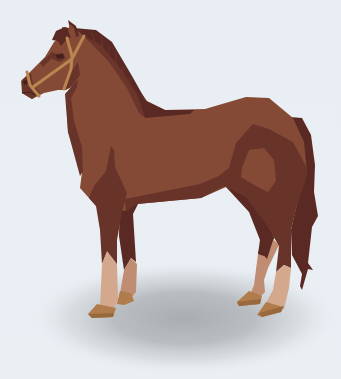
<!DOCTYPE html>
<html lang="en">
<head>
<meta charset="utf-8">
<title>Chestnut horse</title>
<style>
:root {
  --sky: #e8eef3;
  --coat: #854a36;
  --shade: #68342a;
  --mane: #5a2923;
  --mane-light: #6b352b;
  --sock: #d3a88d;
  --sock-far: #c08c72;
  --hoof: #b07c4c;
  --hoof-shade: #99683d;
  --halter: #b98550;
  --dark: #42201c;
}
html, body { margin: 0; background: var(--sky); overflow: hidden; }
svg { display: block; width: 341px; height: 379px; }
.coat { fill: var(--coat); }
.shade { fill: var(--shade); }
.mane { fill: var(--mane); }
.mane-light { fill: var(--mane-light); }
.sock { fill: var(--sock); }
.sock-far { fill: var(--sock-far); }
.hoof { fill: var(--hoof); }
.hoof-shade { fill: var(--hoof-shade); }
.dark { fill: var(--dark); }
.halter { fill: none; stroke: var(--halter); stroke-width: 3; stroke-linecap: round; stroke-linejoin: round; }
</style>
</head>
<body>
<svg viewBox="0 0 341 379" role="img" aria-label="Chestnut horse standing in profile, facing left">
  <defs>
    <linearGradient id="backdrop" x1="0" y1="0" x2="0" y2="1">
      <stop offset="0" stop-color="#e8eef3"/>
      <stop offset="1" stop-color="#e9eff3"/>
    </linearGradient>
    <radialGradient id="ground-shadow">
      <stop offset="0" stop-color="#a9adb1"/>
      <stop offset="0.45" stop-color="#b4b8bc" stop-opacity="0.9"/>
      <stop offset="0.75" stop-color="#c8cdd1" stop-opacity="0.5"/>
      <stop offset="1" stop-color="#e8eef3" stop-opacity="0"/>
    </radialGradient>
  </defs>

  <rect width="341" height="379" fill="url(#backdrop)"/>
  <ellipse cx="184" cy="318" rx="156" ry="57" fill="url(#ground-shadow)"/>

  <g id="tail">
    <polygon class="mane" points="290,117 302,118 311,135 315,165 314,192 318,216 312,227 308,263 313,270 308,269 302,290 300,286 302,274 292,255 291,230 300,190 304,160"/>
  </g>

  <g id="far-legs">
    <polygon class="mane" points="120,196 139,202 133,214 136,262 131,258 124,270 119,236"/>
    <polygon class="sock-far" points="124,270 131,258 137,264 136,292 131,298 120,294"/>
    <polygon class="hoof" points="120,291 131,293 134,301 124,305 117,304"/>
    <polygon class="mane" points="226,187 262,196 274,238 266,262 258,254 260,240 249,212"/>
    <polygon class="sock-far" points="258,254 267,257 273,239 279,245 268,268 264,280 265,292 258,299 250,295 254,285"/>
    <polygon class="mane" points="258,254 262,238 274,237 267,259 262,253"/>
    <polygon class="hoof" points="249,291 262,296 260,304 239,306 237,302"/>
    <polygon class="hoof-shade" points="237,302 261,299 260,304 239,306"/>
  </g>

  <g id="near-hind-leg">
    <polygon class="shade" points="226,187 240,176 300,178 297,205 291,230 291,268 284,265 276,272 279,246 266,224 246,197"/>
    <polygon class="sock" points="276,272 284,265 291,268 289,288 284,309 268,311 265,305 273,290"/>
    <polygon class="hoof" points="266,302 283,307 281,312 262,317 257,315"/>
    <polygon class="hoof-shade" points="259,313 284,306 281,312 262,317"/>
  </g>

  <g id="body">
    <polygon class="coat" points="62,27 84,30 106,46 128,74 147,101 165,110 205,109 246,97 269,98 293,118 304,142 307,172 299,190 265,198 226,187 201,198 137,204 125,211 97,207 80,188 82,172 68,132 66,96 72,85"/>
    <polygon class="shade" points="226,187 216,178 229,168 236,143 253,124 269,129 293,142 307,168 306,180 297,205 266,224 246,197"/>
    <polygon class="coat" points="249,150 264,148 274,160 276,181 268,192 256,186 241,177 242,168"/>
    <polygon class="shade" points="125,199 200,184 219,176 229,184 201,198 137,204 126,211"/>
    <polygon class="shade" points="65,94 73,85 79,74 77,87 71,98 74,121 82,147 83,171 80,176 68,132"/>
  </g>

  <g id="near-foreleg">
    <polygon class="shade" points="111,146 114,150 115,167 127,193 122,212 117,240 117,265 107,252 102,264 100,230 96,206 89,198 94,186 106,171"/>
    <polygon class="sock" points="102,264 107,251 117,264 118,301 113,309 100,309"/>
    <polygon class="hoof" points="97,304 116,308 113,317 92,318 88,314"/>
    <polygon class="hoof-shade" points="88,314 114,313 113,317 92,318"/>
  </g>

  <g id="mane">
    <polygon class="mane" points="74,28 96,30 112,42 132,76 146,101 165,110 194,110 190,114 145,118 138,98 121,71 103,49 84,37"/>
    <polygon class="mane-light" points="84,36 101,45 121,69 137,94 145,118 139,113 127,88 109,62"/>
    <path d="M91 32l4 10M101 36l2 12M109 45l0 11M116 53l0 11M123 66l0 10M130 77l0 11" stroke="#6b352b" stroke-width="1" fill="none"/>
  </g>

  <g id="head">
    <polygon class="coat" points="54,42 64,33 78,31 86,38 83,62 78,80 66,90 58,90 44,93 32,99 22,93 21,81 29,73 45,57"/>
    <polygon class="shade" points="22,80 31,73 33,84 40,93 32,99 22,93"/>
    <polygon class="shade" points="78,62 80,75 70,88 64,90 66,79"/>
    <polygon class="shade" points="40,63 52,52 56,54 43,67"/>
    <polygon class="shade" points="52,54 63,53 66,58 60,62 52,59"/>
    <polygon class="dark" points="55,55 63,54 64,58 58,59"/>
    <polygon class="dark" points="23,81 27,80 27,84 24,85"/>
    <path d="M22 93l8-1 6 3" stroke="#42201c" stroke-width="1" fill="none"/>
    <polygon class="mane" points="52,40 56,31 65,27 70,29 68,20 76,26 79,36 68,38 61,46 58,41"/>
    <polygon class="coat" points="70,24 74,28 76,36 71,38 68,31"/>
  </g>

  <g id="halter">
    <path class="halter" d="M27 72l3 13 9 11"/>
    <path class="halter" d="M33 87l39-28 12-23"/>
    <path class="halter" d="M67 38l5 18-1 13-7 20"/>
  </g>
</svg>
</body>
</html>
---------------
Exercise: In your copy, include every record word for word but no pictures.

Output for this exercise:
<!DOCTYPE html>
<html lang="en">
<head>
<meta charset="utf-8">
<title>Chestnut horse</title>
<style>
:root {
  --sky: #e8eef3;
  --coat: #854a36;
  --shade: #68342a;
  --mane: #5a2923;
  --mane-light: #6b352b;
  --sock: #d3a88d;
  --sock-far: #c08c72;
  --hoof: #b07c4c;
  --hoof-shade: #99683d;
  --halter: #b98550;
  --dark: #42201c;
}
html, body { margin: 0; background: var(--sky); overflow: hidden; }
svg { display: block; width: 341px; height: 379px; }
.coat { fill: var(--coat); }
.shade { fill: var(--shade); }
.mane { fill: var(--mane); }
.mane-light { fill: var(--mane-light); }
.sock { fill: var(--sock); }
.sock-far { fill: var(--sock-far); }
.hoof { fill: var(--hoof); }
.hoof-shade { fill: var(--hoof-shade); }
.dark { fill: var(--dark); }
.halter { fill: none; stroke: var(--halter); stroke-width: 3; stroke-linecap: round; stroke-linejoin: round; }
</style>
</head>
<body>
<svg viewBox="0 0 341 379" role="img" aria-label="Chestnut horse standing in profile, facing left">
  <defs>
    <linearGradient id="backdrop" x1="0" y1="0" x2="0" y2="1">
      <stop offset="0" stop-color="#e8eef3"/>
      <stop offset="1" stop-color="#e9eff3"/>
    </linearGradient>
    <radialGradient id="ground-shadow">
      <stop offset="0" stop-color="#a9adb1"/>
      <stop offset="0.45" stop-color="#b4b8bc" stop-opacity="0.9"/>
      <stop offset="0.75" stop-color="#c8cdd1" stop-opacity="0.5"/>
      <stop offset="1" stop-color="#e8eef3" stop-opacity="0"/>
    </radialGradient>
  </defs>

  <rect width="341" height="379" fill="url(#backdrop)"/>
  <ellipse cx="184" cy="318" rx="156" ry="57" fill="url(#ground-shadow)"/>

  <g id="tail">
    <polygon class="mane" points="290,117 302,118 311,135 315,165 314,192 318,216 312,227 308,263 313,270 308,269 302,290 300,286 302,274 292,255 291,230 300,190 304,160"/>
  </g>

  <g id="far-legs">
    <polygon class="mane" points="120,196 139,202 133,214 136,262 131,258 124,270 119,236"/>
    <polygon class="sock-far" points="124,270 131,258 137,264 136,292 131,298 120,294"/>
    <polygon class="hoof" points="120,291 131,293 134,301 124,305 117,304"/>
    <polygon class="mane" points="226,187 262,196 274,238 266,262 258,254 260,240 249,212"/>
    <polygon class="sock-far" points="258,254 267,257 273,239 279,245 268,268 264,280 265,292 258,299 250,295 254,285"/>
    <polygon class="mane" points="258,254 262,238 274,237 267,259 262,253"/>
    <polygon class="hoof" points="249,291 262,296 260,304 239,306 237,302"/>
    <polygon class="hoof-shade" points="237,302 261,299 260,304 239,306"/>
  </g>

  <g id="near-hind-leg">
    <polygon class="shade" points="226,187 240,176 300,178 297,205 291,230 291,268 284,265 276,272 279,246 266,224 246,197"/>
    <polygon class="sock" points="276,272 284,265 291,268 289,288 284,309 268,311 265,305 273,290"/>
    <polygon class="hoof" points="266,302 283,307 281,312 262,317 257,315"/>
    <polygon class="hoof-shade" points="259,313 284,306 281,312 262,317"/>
  </g>

  <g id="body">
    <polygon class="coat" points="62,27 84,30 106,46 128,74 147,101 165,110 205,109 246,97 269,98 293,118 304,142 307,172 299,190 265,198 226,187 201,198 137,204 125,211 97,207 80,188 82,172 68,132 66,96 72,85"/>
    <polygon class="shade" points="226,187 216,178 229,168 236,143 253,124 269,129 293,142 307,168 306,180 297,205 266,224 246,197"/>
    <polygon class="coat" points="249,150 264,148 274,160 276,181 268,192 256,186 241,177 242,168"/>
    <polygon class="shade" points="125,199 200,184 219,176 229,184 201,198 137,204 126,211"/>
    <polygon class="shade" points="65,94 73,85 79,74 77,87 71,98 74,121 82,147 83,171 80,176 68,132"/>
  </g>

  <g id="near-foreleg">
    <polygon class="shade" points="111,146 114,150 115,167 127,193 122,212 117,240 117,265 107,252 102,264 100,230 96,206 89,198 94,186 106,171"/>
    <polygon class="sock" points="102,264 107,251 117,264 118,301 113,309 100,309"/>
    <polygon class="hoof" points="97,304 116,308 113,317 92,318 88,314"/>
    <polygon class="hoof-shade" points="88,314 114,313 113,317 92,318"/>
  </g>

  <g id="mane">
    <polygon class="mane" points="74,28 96,30 112,42 132,76 146,101 165,110 194,110 190,114 145,118 138,98 121,71 103,49 84,37"/>
    <polygon class="mane-light" points="84,36 101,45 121,69 137,94 145,118 139,113 127,88 109,62"/>
    <path d="M91 32l4 10M101 36l2 12M109 45l0 11M116 53l0 11M123 66l0 10M130 77l0 11" stroke="#6b352b" stroke-width="1" fill="none"/>
  </g>

  <g id="head">
    <polygon class="coat" points="54,42 64,33 78,31 86,38 83,62 78,80 66,90 58,90 44,93 32,99 22,93 21,81 29,73 45,57"/>
    <polygon class="shade" points="22,80 31,73 33,84 40,93 32,99 22,93"/>
    <polygon class="shade" points="78,62 80,75 70,88 64,90 66,79"/>
    <polygon class="shade" points="40,63 52,52 56,54 43,67"/>
    <polygon class="shade" points="52,54 63,53 66,58 60,62 52,59"/>
    <polygon class="dark" points="55,55 63,54 64,58 58,59"/>
    <polygon class="dark" points="23,81 27,80 27,84 24,85"/>
    <path d="M22 93l8-1 6 3" stroke="#42201c" stroke-width="1" fill="none"/>
    <polygon class="mane" points="52,40 56,31 65,27 70,29 68,20 76,26 79,36 68,38 61,46 58,41"/>
    <polygon class="coat" points="70,24 74,28 76,36 71,38 68,31"/>
  </g>

  <g id="halter">
    <path class="halter" d="M27 72l3 13 9 11"/>
    <path class="halter" d="M33 87l39-28 12-23"/>
    <path class="halter" d="M67 38l5 18-1 13-7 20"/>
  </g>
</svg>
</body>
</html>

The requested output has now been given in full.